Data records
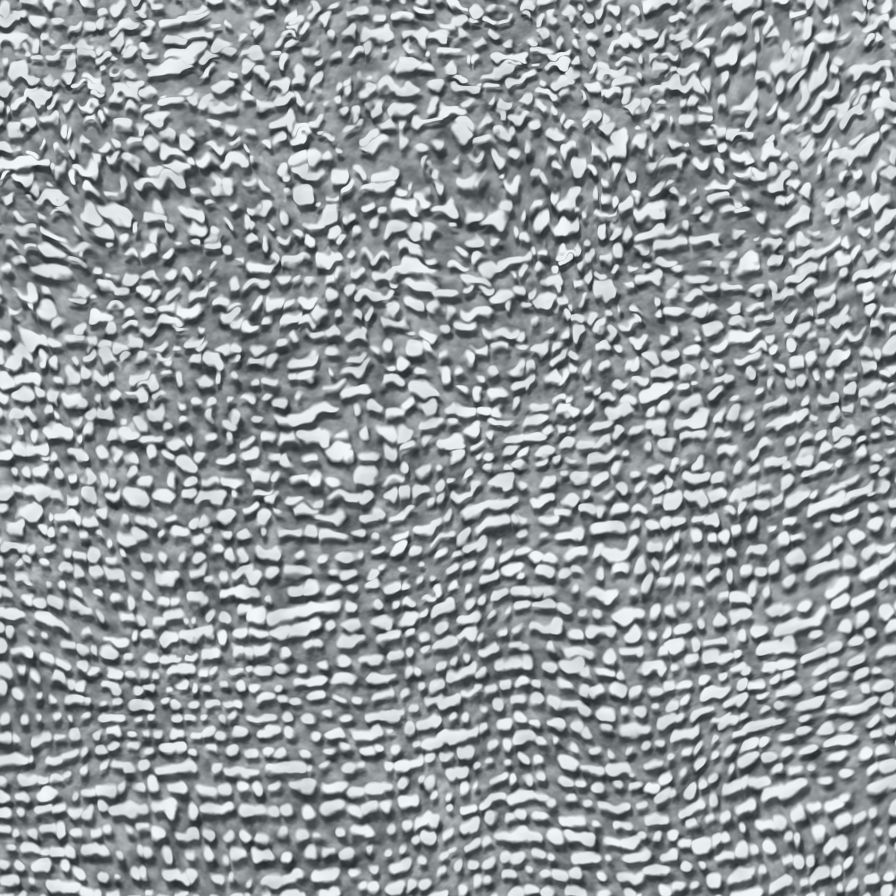
Write a Shadertoy shader that draws this texture.

```glsl
const vec2 GRAIN_COUNT = vec2(52.0, 47.0);
const vec3 COOL_TINT = vec3(-0.018, 0.004, 0.014);
const float GROUND_TONE = 0.54;
const float SHADOW_TONE = 0.22;
const float GLINT_TONE = 0.97;

float hash(vec2 p) {
    return fract(sin(dot(p, vec2(127.1, 311.7))) * 43758.5453);
}

float noise(vec2 p) {
    vec2 i = floor(p);
    vec2 f = fract(p);
    vec2 u = f * f * (3.0 - 2.0 * f);
    float bottom = mix(hash(i), hash(i + vec2(1.0, 0.0)), u.x);
    float top = mix(hash(i + vec2(0.0, 1.0)), hash(i + vec2(1.0, 1.0)), u.x);
    return mix(bottom, top, u.y);
}

float fbm(vec2 p) {
    float sum = 0.0;
    float gain = 0.5;
    for (int i = 0; i < 3; i++) {
        sum += gain * noise(p);
        p = mat2(1.6, 1.2, -1.2, 1.6) * p + 7.3;
        gain *= 0.5;
    }
    return sum / 0.875;
}

float smoothMin(float a, float b, float k) {
    float h = max(k - abs(a - b), 0.0) / k;
    return min(a, b) - 0.25 * k * h * h;
}

float segmentDistance(vec2 p, vec2 a, vec2 b) {
    vec2 ab = b - a;
    float t = clamp(dot(p - a, ab) / dot(ab, ab), 0.0, 1.0);
    return length(p - a - ab * t);
}

// Rows bend gently and wander up to the right
vec2 bendRows(vec2 uv) {
    vec2 q = uv;
    q.y += 0.06 * uv.x - 0.16 * uv.x * uv.x;
    q += 0.035 * (vec2(noise(uv * 7.0), noise(uv * 7.0 + 31.0)) - 0.5);
    return q * GRAIN_COUNT;
}

// Signed distance to rounded grains, some drawn out into short ridges
float grainDistance(vec2 p, float disorder) {
    vec2 wobble = vec2(noise(p * 1.7), noise(p * 1.7 + 53.0)) - 0.5;
    p += wobble * mix(0.3, 0.75, disorder);
    float d = 1.0;
    for (int j = -1; j <= 1; j++) {
        float row = floor(p.y) + float(j);
        vec2 q = vec2(p.x + 7.0 * hash(vec2(row, 3.0)), p.y);
        for (int i = -2; i <= 1; i++) {
            vec2 id = vec2(floor(q.x) + float(i), row);
            vec2 jitter = vec2(hash(id), hash(id + 17.0)) - 0.5;
            vec2 start = id + 0.5 + jitter * vec2(0.6, mix(0.35, 0.8, disorder));
            float stretch = pow(hash(id + 41.0), 3.0);
            float slope = hash(id + 67.0) - 0.4;
            vec2 ridge = vec2(0.04 + stretch, 0.35 * slope * stretch);
            float radius = mix(0.19, 0.34, hash(id + 89.0));
            float grain = segmentDistance(q, start, start + ridge) - radius;
            d = smoothMin(d, grain, 0.14);
        }
    }
    return d;
}

void mainImage(out vec4 fragColor, in vec2 fragCoord) {
    vec2 uv = fragCoord / iResolution.xy;
    vec2 p = bendRows(uv);
    float disorder = smoothstep(0.1, 1.0, uv.y);

    // Mottled grey ground
    float mottle = fbm(p * vec2(1.3, 1.8)) - 0.5;
    float drift = fbm(uv * 4.0 + 11.0) - 0.5;
    float tone = GROUND_TONE + 0.5 * mottle + 0.12 * drift + 0.05 * (uv.y - 0.5);

    // Dark crevice beneath each grain
    float crevice = grainDistance(p + vec2(-0.12, 0.38), disorder);
    float shadow = smoothstep(0.2, -0.16, crevice + 0.3 * mottle);
    tone = mix(tone, SHADOW_TONE + 0.2 * mottle, 0.85 * shadow);

    // Bright glint on each grain
    float body = grainDistance(p, disorder) + 0.22 * mottle - 0.1 * drift;
    float glint = smoothstep(0.1, -0.12, body);
    float strength = mix(0.8, 1.0, noise(p * 0.9 + 23.0));
    tone = mix(tone, GLINT_TONE, glint * strength);

    fragColor = vec4(clamp(tone + COOL_TINT, 0.0, 1.0), 1.0);
}
```
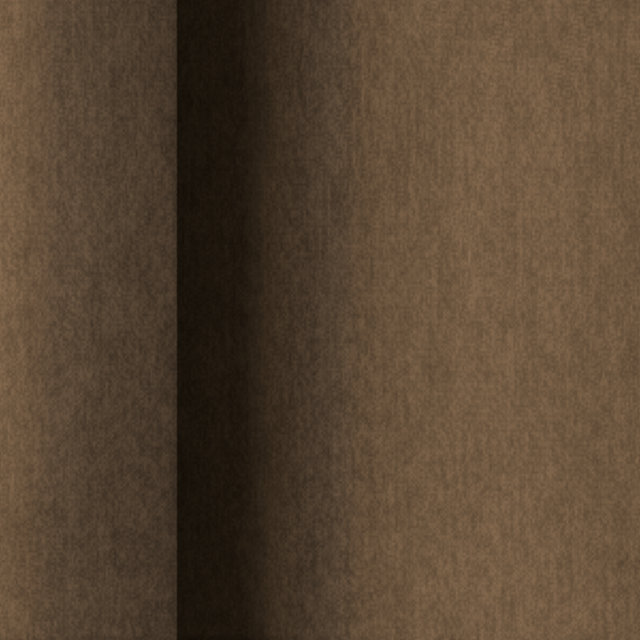
Reproduce this texture procedurally as a Shadertoy shader.

```glsl
// Brown woven cloth with one vertical fold: a rounded flap on the left casts
// a deep shadow that opens softly onto a flat, lit panel on the right.
// Tone comes from smooth ramps across x; the weave is layered value noise.

const vec3  SHADOW_COLOR = vec3(0.115, 0.085, 0.052);
const vec3  LIGHT_COLOR  = vec3(0.455, 0.360, 0.265);
const float FOLD_X       = 0.2765;  // edge of the flap
const float FOLD_SOFT    = 0.0018;  // half width of the edge blend
const float SHADOW_SWAY  = 0.008;   // wander of the shadow border
const float GRAIN_AMOUNT = 0.150;
const float FIBER_AMOUNT = 0.110;
const float STREAK_AMOUNT = 0.050;
const float MOTTLE_AMOUNT = 0.060;
const float THREADS      = 150.0;   // vertical threads across the canvas
const float THREAD_AMOUNT = 0.018;

float hash(vec2 p) {
    return fract(sin(dot(p, vec2(127.1, 311.7))) * 43758.5453);
}

float valueNoise(vec2 p) {
    vec2 cell = floor(p), f = fract(p);
    f = f * f * (3.0 - 2.0 * f);
    float low  = mix(hash(cell), hash(cell + vec2(1.0, 0.0)), f.x);
    float high = mix(hash(cell + vec2(0.0, 1.0)), hash(cell + vec2(1.0, 1.0)), f.x);
    return mix(low, high, f.y);
}

float signedNoise(vec2 p) {
    return 2.0 * valueNoise(p) - 1.0;
}

// Linear ramp from 0 at a to 1 at b.
float ramp(float a, float b, float x) {
    return clamp((x - a) / (b - a), 0.0, 1.0);
}

// Rounded flap: bright at the outer side, dimmer toward the fold.
float flapTone(float x) {
    float tone = 1.0 - 0.20 * smoothstep(0.0, 0.09, x);
    tone -= 0.30 * ramp(0.06, FOLD_X, x);
    return tone - 0.05 * smoothstep(FOLD_X - 0.02, FOLD_X, x);
}

// Lit panel: deep shadow, penumbra, then an almost even field.
float panelTone(float x) {
    float tone = -0.04 + 0.07 * ramp(FOLD_X, 0.37, x);
    tone += 0.22 * smoothstep(0.365, 0.425, x);
    tone += 0.62 * ramp(0.405, 0.59, x);
    tone += 0.11 * smoothstep(0.56, 0.76, x);
    return tone - 0.05 * smoothstep(0.80, 1.0, x);
}

// Fine weave, centred on zero.
float weave(vec2 uv) {
    float grain  = signedNoise(uv * vec2(300.0, 260.0));
    float fiber  = signedNoise(uv * vec2(210.0, 75.0) + 17.0);
    float streak = signedNoise(uv * vec2(90.0, 7.0) + 41.0);
    float mottle = signedNoise(uv * vec2(34.0, 26.0) + 73.0);
    float thread = sin(6.28318 * (uv.x * THREADS + 0.3 * fiber));
    return GRAIN_AMOUNT * grain + FIBER_AMOUNT * fiber + STREAK_AMOUNT * streak
         + MOTTLE_AMOUNT * mottle + THREAD_AMOUNT * thread;
}

void mainImage(out vec4 fragColor, in vec2 fragCoord) {
    vec2 uv = fragCoord / iResolution.xy;

    // Broad light on both sides of the fold
    float sway = SHADOW_SWAY * signedNoise(vec2(3.0, uv.y * 4.0));
    float edge = smoothstep(FOLD_X - FOLD_SOFT, FOLD_X + FOLD_SOFT, uv.x);
    float tone = mix(flapTone(uv.x), panelTone(uv.x + sway), edge);

    // Slow unevenness, and a dimmer lower flap
    tone += 0.03 * signedNoise(uv * vec2(5.0, 3.0) + 9.0) * smoothstep(0.0, 0.6, tone);
    tone -= 0.08 * (1.0 - edge) * (1.0 - smoothstep(0.0, 0.6, uv.y));
    tone -= 0.06 * (1.0 - smoothstep(0.0, 0.012, uv.y));

    // Weave fades in the shadow
    tone += weave(uv) * mix(0.30, 0.75, smoothstep(0.0, 0.7, tone));

    vec3 color = mix(SHADOW_COLOR, LIGHT_COLOR, tone);

    // Grayer cast on the flap and within the penumbra
    float cool = (1.0 - edge) * smoothstep(0.03, 0.10, uv.x)
               + edge * smoothstep(0.43, 0.50, uv.x) * (1.0 - smoothstep(0.52, 0.57, uv.x));
    color += cool * vec3(-0.008, -0.002, 0.007);

    fragColor = vec4(clamp(color, 0.0, 1.0), 1.0);
}
```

What needs to be done:
Where does the string "from" appear in the records above? Return every line that holds it.

Result below:
// Tone comes from smooth ramps across x; the weave is layered value noise.
// Linear ramp from 0 at a to 1 at b.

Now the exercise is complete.